:: WHAT TO WORK ON ::
With the records below as input, work out how many lines include the word "ragged". Give only the number.
── EXTRACTED INFORMATION
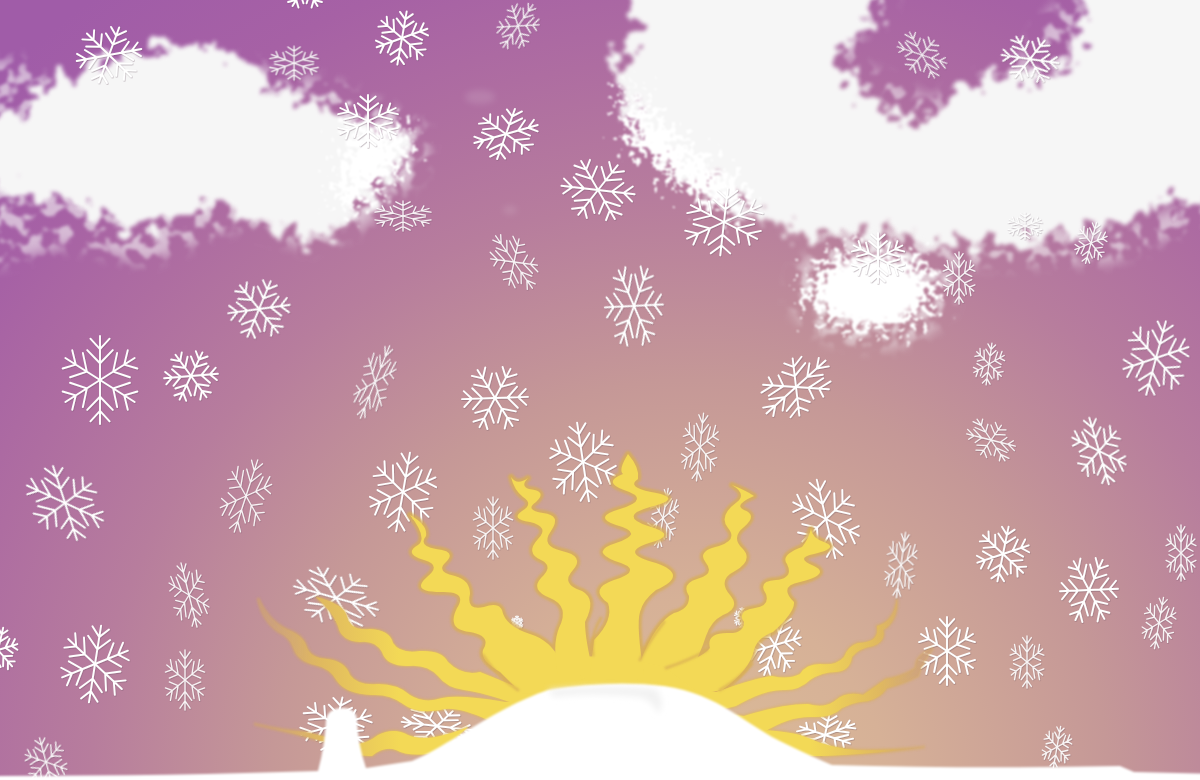
<!DOCTYPE html>
<html lang="en">
<head>
<meta charset="utf-8">
<title>Winter sunrise</title>
<style>
:root{--dusk:#a05ca8;--mauve:#b77d9d;--rose:#c59897;--sand:#dcbd97;--cloud:#f6f6f6;--snow:#fff;--sun:#f3d956;--sun-edge:#d9ae55}
html,body{margin:0;overflow:hidden}
svg{display:block;width:1200px;height:780px}
.cloud{fill:var(--cloud);filter:url(#ragged)}
.wisp{fill:var(--cloud);opacity:.6;filter:url(#tufts)}
.arm{fill:none;vector-effect:non-scaling-stroke;stroke-linecap:round}
.flakes{fill:none;stroke:var(--snow);stroke-width:1.9}
.fine{stroke-width:1.3;opacity:.9}
.edge{fill:var(--sun-edge);stroke:var(--sun-edge);stroke-width:6;stroke-linejoin:round;opacity:.85}
.glow{fill:var(--sun)}
.hill{fill:var(--snow)}
</style>
</head>
<body>
<svg viewBox="0 0 1200 780" role="img" aria-label="Snowflakes falling over a sun rising behind a snowy hill">
<defs>
  <radialGradient id="sky" gradientUnits="userSpaceOnUse" cx="690" cy="800" r="1000">
    <stop offset="0" stop-color="var(--sand)"/>
    <stop offset=".2" stop-color="#d6b197"/>
    <stop offset=".42" stop-color="var(--rose)"/>
    <stop offset=".6" stop-color="var(--mauve)"/>
    <stop offset=".74" stop-color="#ae6da1"/>
    <stop offset=".86" stop-color="#a661a5"/>
    <stop offset="1" stop-color="var(--dusk)"/>
  </radialGradient>
  <filter id="ragged" x="-10%" y="-20%" width="120%" height="140%" color-interpolation-filters="sRGB">
    <feTurbulence type="fractalNoise" baseFrequency=".06" numOctaves="3" seed="7" result="noise"/>
    <feDisplacementMap in="SourceGraphic" in2="noise" scale="62" xChannelSelector="R" yChannelSelector="G"/>
    <feGaussianBlur stdDeviation="2.2"/>
  </filter>
  <filter id="tufts" x="-10%" y="-20%" width="120%" height="140%" color-interpolation-filters="sRGB">
    <feTurbulence type="fractalNoise" baseFrequency=".07" numOctaves="2" seed="11" result="noise"/>
    <feColorMatrix in="noise" values="0 0 0 0 1 0 0 0 0 1 0 0 0 0 1 7 0 0 0 -3.4" result="patches"/>
    <feGaussianBlur in="SourceGraphic" stdDeviation="7" result="haze"/>
    <feComposite in="haze" in2="patches" operator="in"/>
    <feGaussianBlur stdDeviation="1.5"/>
  </filter>
  <filter id="spray" x="-40%" y="-40%" width="180%" height="180%" color-interpolation-filters="sRGB">
    <feTurbulence type="fractalNoise" baseFrequency=".17" numOctaves="2" seed="3" result="noise"/>
    <feDisplacementMap in="SourceGraphic" in2="noise" scale="85" xChannelSelector="R" yChannelSelector="G"/>
    <feGaussianBlur stdDeviation="1"/>
  </filter>
  <filter id="flake-shadow" x="0" y="0" width="1200" height="780" filterUnits="userSpaceOnUse">
    <feDropShadow dx=".5" dy=".7" stdDeviation=".5" flood-color="#6d5566" flood-opacity=".5"/>
  </filter>
  <filter id="soft"><feGaussianBlur stdDeviation="1"/></filter>
  <filter id="softer" x="-20%" y="-40%" width="140%" height="180%"><feGaussianBlur stdDeviation="3"/></filter>
  <linearGradient id="fade-left" gradientUnits="userSpaceOnUse" x1="255" y1="0" x2="400" y2="0">
    <stop offset="0" stop-color="#c79a86" stop-opacity=".5"/><stop offset=".45" stop-color="#e0b95f"/><stop offset="1" stop-color="var(--sun)"/>
  </linearGradient>
  <linearGradient id="fade-right" gradientUnits="userSpaceOnUse" x1="935" y1="0" x2="810" y2="0">
    <stop offset="0" stop-color="#c79a86" stop-opacity=".5"/><stop offset=".45" stop-color="#e0b95f"/><stop offset="1" stop-color="var(--sun)"/>
  </linearGradient>
  <path id="arm" class="arm" fill="none" d="M0 0V-50M-16 -34L0 -19L16 -34M-12 -47L0 -35L12 -47"/>
  <g id="flake">
    <use href="#arm"/><use href="#arm" transform="rotate(60)"/><use href="#arm" transform="rotate(120)"/>
    <use href="#arm" transform="rotate(180)"/><use href="#arm" transform="rotate(240)"/><use href="#arm" transform="rotate(300)"/>
  </g>
  <g id="rays">
    <path d="M530 715Q530 662 556 660Q610 650 664 666Q700 675 710 715Z"/>
    <path d="M410 515Q428 538 418 545Q403 554 424 560Q442 565 427 577Q410 592 441 592Q468 591 457 608Q446 630 470 632Q492 636 483 650Q480 660 500 672L522 694L600 690L560 660Q550 640 530 634Q505 626 502 610Q498 602 484 607Q466 611 470 594Q470 580 455 576Q435 572 446 562Q457 551 436 549Q418 546 426 536Q428 525 410 515Z"/>
    <path d="M511 477Q514 490 523 497Q534 504 522 511Q510 519 530 522Q550 527 538 539Q525 553 541 560Q554 566 541 578Q530 590 550 598Q570 606 559 628Q552 645 558 675H594Q585 640 585 622Q597 599 582 591Q560 584 573 570Q585 556 562 551Q540 546 551 531Q562 515 543 513Q524 510 536 502Q548 491 529 489Q520 486 528 478Q517 486 511 477Z"/>
    <path d="M628 454Q618 470 623 474Q602 482 624 490Q652 499 620 509Q592 517 616 525Q646 533 616 543Q590 551 615 561Q646 570 614 580Q588 589 608 603Q614 620 594 640L590 675H644Q636 625 640 612Q643 600 656 590Q690 575 656 563Q618 553 649 543Q680 535 648 526Q618 516 650 507Q686 498 651 492Q626 487 638 479Q640 468 628 454Z"/>
    <path d="M732 485Q747 494 737 502Q718 516 728 528Q738 540 719 546Q696 551 706 563Q715 574 697 579Q681 584 689 596Q690 609 674 613Q656 622 640 662L690 672Q700 655 706 636Q711 621 723 615Q741 608 730 595Q717 580 735 571Q754 560 742 548Q731 537 744 527Q758 515 744 510Q733 505 754 496Q747 491 732 485Z"/>
    <path d="M811 529Q808 540 802 547Q780 555 787 564Q794 578 776 580Q757 581 766 594Q770 606 755 608Q736 611 744 622Q744 634 727 633Q706 633 710 648Q700 660 665 668L700 694L722 690Q750 670 754 650Q757 638 773 632Q795 612 794 602Q778 586 800 582Q831 574 814 566Q794 558 814 554Q840 548 824 542Q812 538 811 529Z"/>
  </g>
  <g id="side-rays">
    <g fill="url(#fade-left)">
      <path d="M316 597Q344 604 347 617Q350 631 370 629Q390 630 393 643Q400 654 420 651Q442 650 448 662Q462 676 480 672L524 690L560 680V720L510 702Q480 692 464 690Q447 688 438 676Q427 664 408 666Q386 666 382 652Q375 640 360 642Q341 641 338 626Q333 612 316 597Z"/>
      <path d="M258 598Q268 621 288 630Q304 636 307 648Q311 658 327 659Q345 661 350 675Q358 686 378 684Q398 684 410 695Q424 704 442 698Q460 694 505 702L550 700V730L488 720Q455 705 440 710Q416 714 403 704Q390 694 372 695Q346 694 337 681Q330 668 315 665Q298 661 294 649Q290 637 279 632Q262 620 258 598Z"/>
      <path d="M254 724Q285 731 305 732Q330 738 350 744Q364 746 378 735Q394 727 408 735Q426 744 468 727L440 752Q410 758 396 750Q384 746 372 756Q350 757 330 743Q290 732 254 724Z"/>
    </g>
    <g fill="url(#fade-right)">
      <path d="M897 599Q894 622 877 626Q880 643 858 643Q848 646 844 657Q836 666 820 664Q806 664 800 674Q788 680 772 676Q755 678 716 692L680 685V720L736 706Q765 689 785 690Q800 690 810 680Q822 672 836 672Q850 671 852 657Q859 648 873 646Q886 641 883 630Q898 621 897 599Z"/>
      <path d="M933 648Q914 657 916 668Q902 677 886 679Q873 688 863 695Q846 691 836 700Q825 709 808 704Q782 704 744 716L690 710V735L764 732Q790 716 812 717Q832 718 842 708Q853 702 868 701Q880 698 887 688Q903 684 918 676Q921 663 933 648Z"/>
      <path d="M925 747Q885 751 856 750Q830 748 808 738Q790 730 750 730L800 756Q850 757 925 747Z"/>
    </g>
  </g>
</defs>

<rect id="sky-field" width="1200" height="780" fill="url(#sky)"/>

<g id="clouds">
  <path class="wisp" d="M-20 60H25L60 90L170 45L340 85L425 125L430 170L360 230L310 250L240 225L145 264L70 245L-20 270Z"/>
  <path class="cloud" d="M-30 120Q30 120 36 95Q60 66 130 58Q200 34 258 64Q275 100 330 100Q350 125 405 135Q415 165 375 185Q345 235 305 240Q250 225 220 200Q170 205 165 228Q100 235 60 195Q30 205 -30 180Z"/>
  <path d="M350 125L408 130L398 168L350 210L335 200Z" fill="var(--snow)" filter="url(#spray)"/>
  <path class="wisp" d="M780 225H1130L1210 195V220L1110 262L900 268Z"/>
  <path class="wisp" d="M825 50L885 20L900 -20H860V80L930 130L960 85L1070 80L1090 -10L1050 10L1020 60L930 100L870 70Z"/>
  <path class="cloud" d="M618 -40Q642 30 614 70Q640 165 715 190Q780 250 880 232Q980 260 1050 232Q1130 235 1150 205L1240 200V-40H1075Q1092 40 1060 72Q1000 75 960 85Q940 105 932 120Q890 125 865 90Q820 62 842 45Q885 20 880 -40Z"/>
  <path d="M625 80L665 130L745 190L740 218L690 190L632 145Z" fill="var(--snow)" filter="url(#spray)"/>
  <ellipse class="wisp" cx="872" cy="292" rx="82" ry="56"/>
  <ellipse cx="872" cy="290" rx="64" ry="36" fill="var(--snow)" filter="url(#spray)"/>
  <ellipse cx="872" cy="292" rx="46" ry="31" fill="var(--snow)" filter="url(#softer)"/>
  <g fill="var(--cloud)" opacity=".13" filter="url(#softer)"><ellipse cx="480" cy="97" rx="15" ry="7"/><ellipse cx="510" cy="210" rx="7" ry="4"/></g>
</g>

<g class="flakes" filter="url(#flake-shadow)">
  <g id="large-flakes">
    <use href="#flake" transform="translate(109 55)scale(.66 .58)rotate(18)"/>
    <use href="#flake" transform="translate(305 -14)scale(.5 .46)rotate(30)"/>
    <use href="#flake" transform="translate(402 38)scale(.54)rotate(10)"/>
    <use href="#flake" transform="translate(368 121)scale(.64 .52)"/>
    <use href="#flake" transform="translate(506 134)rotate(-12)scale(.66 .5)rotate(25)"/>
    <use href="#flake" transform="translate(598 190)rotate(15)scale(.74 .62)rotate(20)"/>
    <use href="#flake" transform="translate(634 306)scale(.58 .84)rotate(28)"/>
    <use href="#flake" transform="translate(724 222)rotate(-12)scale(.82 .66)rotate(15)"/>
    <use href="#flake" transform="translate(259 309)scale(.62 .6)rotate(22)"/>
    <use href="#flake" transform="translate(100 380)scale(.8 .88)"/>
    <use href="#flake" transform="translate(191 376)scale(.54 .52)rotate(25)"/>
    <use href="#flake" transform="translate(495 398)scale(.66 .66)rotate(28)"/>
    <use href="#flake" transform="translate(796 387)rotate(-35)scale(.8 .54)rotate(20)"/>
    <use href="#flake" transform="translate(583 462)scale(.68 .8)rotate(-10)"/>
    <use href="#flake" transform="translate(65 503)rotate(40)scale(.86 .64)rotate(10)"/>
    <use href="#flake" transform="translate(403 492)rotate(10)scale(.68 .8)"/>
    <use href="#flake" transform="translate(826 519)rotate(-25)scale(.64 .82)rotate(15)"/>
    <use href="#flake" transform="translate(1099 451)rotate(-25)scale(.5 .7)rotate(12)"/>
    <use href="#flake" transform="translate(1156 358)rotate(15)scale(.66 .76)"/>
    <use href="#flake" transform="translate(1003 554)scale(.54 .56)rotate(12)"/>
    <use href="#flake" transform="translate(1089 590)scale(.58 .68)rotate(28)"/>
    <use href="#flake" transform="translate(947 651)scale(.6 .68)"/>
    <use href="#flake" transform="translate(336 598)rotate(22)scale(.88 .56)rotate(20)"/>
    <use href="#flake" transform="translate(95 664)scale(.7 .78)rotate(10)"/>
    <use href="#flake" transform="translate(-2 650)scale(.4 .46)rotate(15)"/>
    <use href="#flake" transform="translate(336 725)scale(.74 .56)rotate(10)"/>
    <use href="#flake" transform="translate(437 726)rotate(12)scale(.72 .38)rotate(20)"/>
    <use href="#flake" transform="translate(825 735)rotate(-12)scale(.64 .38)rotate(15)"/>
    <use href="#flake" transform="translate(775 645)rotate(20)scale(.5 .64)"/>
    <use href="#flake" transform="translate(1030 59)rotate(20)scale(.58 .46)rotate(15)"/>
    <use href="#flake" transform="translate(878 258)scale(.56 .5)"/>
  </g>
  <g id="small-flakes" class="fine">
    <use href="#flake" transform="translate(294 63)scale(.52 .34)"/>
    <use href="#flake" transform="translate(518 26)rotate(35)scale(.38 .52)"/>
    <use href="#flake" transform="translate(403 216)scale(.6 .3)"/>
    <use href="#flake" transform="translate(514 262)rotate(-35)scale(.4 .64)"/>
    <use href="#flake" transform="translate(375 382)rotate(22)scale(.34 .78)"/>
    <use href="#flake" transform="translate(700 447)rotate(6)scale(.38 .68)"/>
    <use href="#flake" transform="translate(246 496)rotate(18)scale(.48 .76)"/>
    <use href="#flake" transform="translate(493 528)scale(.42 .62)"/>
    <use href="#flake" transform="translate(901 565)rotate(8)scale(.32 .66)"/>
    <use href="#flake" transform="translate(991 440)rotate(35)scale(.54 .36)"/>
    <use href="#flake" transform="translate(989 364)rotate(8)scale(.32 .42)"/>
    <use href="#flake" transform="translate(1181 553)scale(.32 .56)"/>
    <use href="#flake" transform="translate(1159 623)rotate(10)scale(.34 .52)"/>
    <use href="#flake" transform="translate(1027 662)scale(.36 .52)"/>
    <use href="#flake" transform="translate(189 595)rotate(-14)scale(.38 .66)"/>
    <use href="#flake" transform="translate(185 680)scale(.42 .6)"/>
    <use href="#flake" transform="translate(46 762)rotate(-15)scale(.42 .5)"/>
    <use href="#flake" transform="translate(663 518)rotate(10)scale(.3 .6)"/>
    <use href="#flake" transform="translate(1057 747)rotate(10)scale(.3 .42)"/>
    <use href="#flake" transform="translate(959 278)scale(.34 .52)"/>
    <use href="#flake" transform="translate(1091 243)rotate(15)scale(.32 .42)"/>
    <use href="#flake" transform="translate(922 55)rotate(40)scale(.56 .38)"/>
    <use href="#flake" transform="translate(1025 226)scale(.36 .26)"/>
    <use href="#flake" transform="translate(517 623)scale(.12 .14)"/>
    <use href="#flake" transform="translate(742 618)scale(.16 .2)"/>
  </g>
</g>

<g id="sun">
  <g filter="url(#soft)">
    <use href="#side-rays" stroke="#d9ae55" stroke-width="3" stroke-opacity=".45"/>
    <use href="#rays" class="edge"/>
  </g>
  <use href="#side-rays"/>
  <use href="#rays" class="glow"/>
  <path d="M593 655Q590 635 601 618M640 660Q648 642 664 622M666 668Q690 660 707 650M483 655Q496 676 518 690M720 690Q738 680 752 664" fill="none" stroke="var(--sun-edge)" stroke-width="3" stroke-linecap="round" opacity=".7" filter="url(#soft)"/>
</g>

<g id="snow">
  <path class="hill" d="M-20 776Q170 776 318 771Q325 745 326 720Q328 708 343 708Q356 708 357 720Q358 745 366 768L412 761C450 745 495 708 548 690Q610 680 664 686C720 694 745 725 786 744Q815 758 832 765Q980 769 1120 766L1134 772L1220 774V800H-20Z" filter="url(#soft)"/>
  <path d="M548 690Q610 684 656 689Q666 702 658 714Q655 702 640 697Q590 692 554 697Z" fill="#f2f2f2" filter="url(#softer)"/>
</g>
</svg>
</body>
</html>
────
:: RESULT OF THE TASK ::
2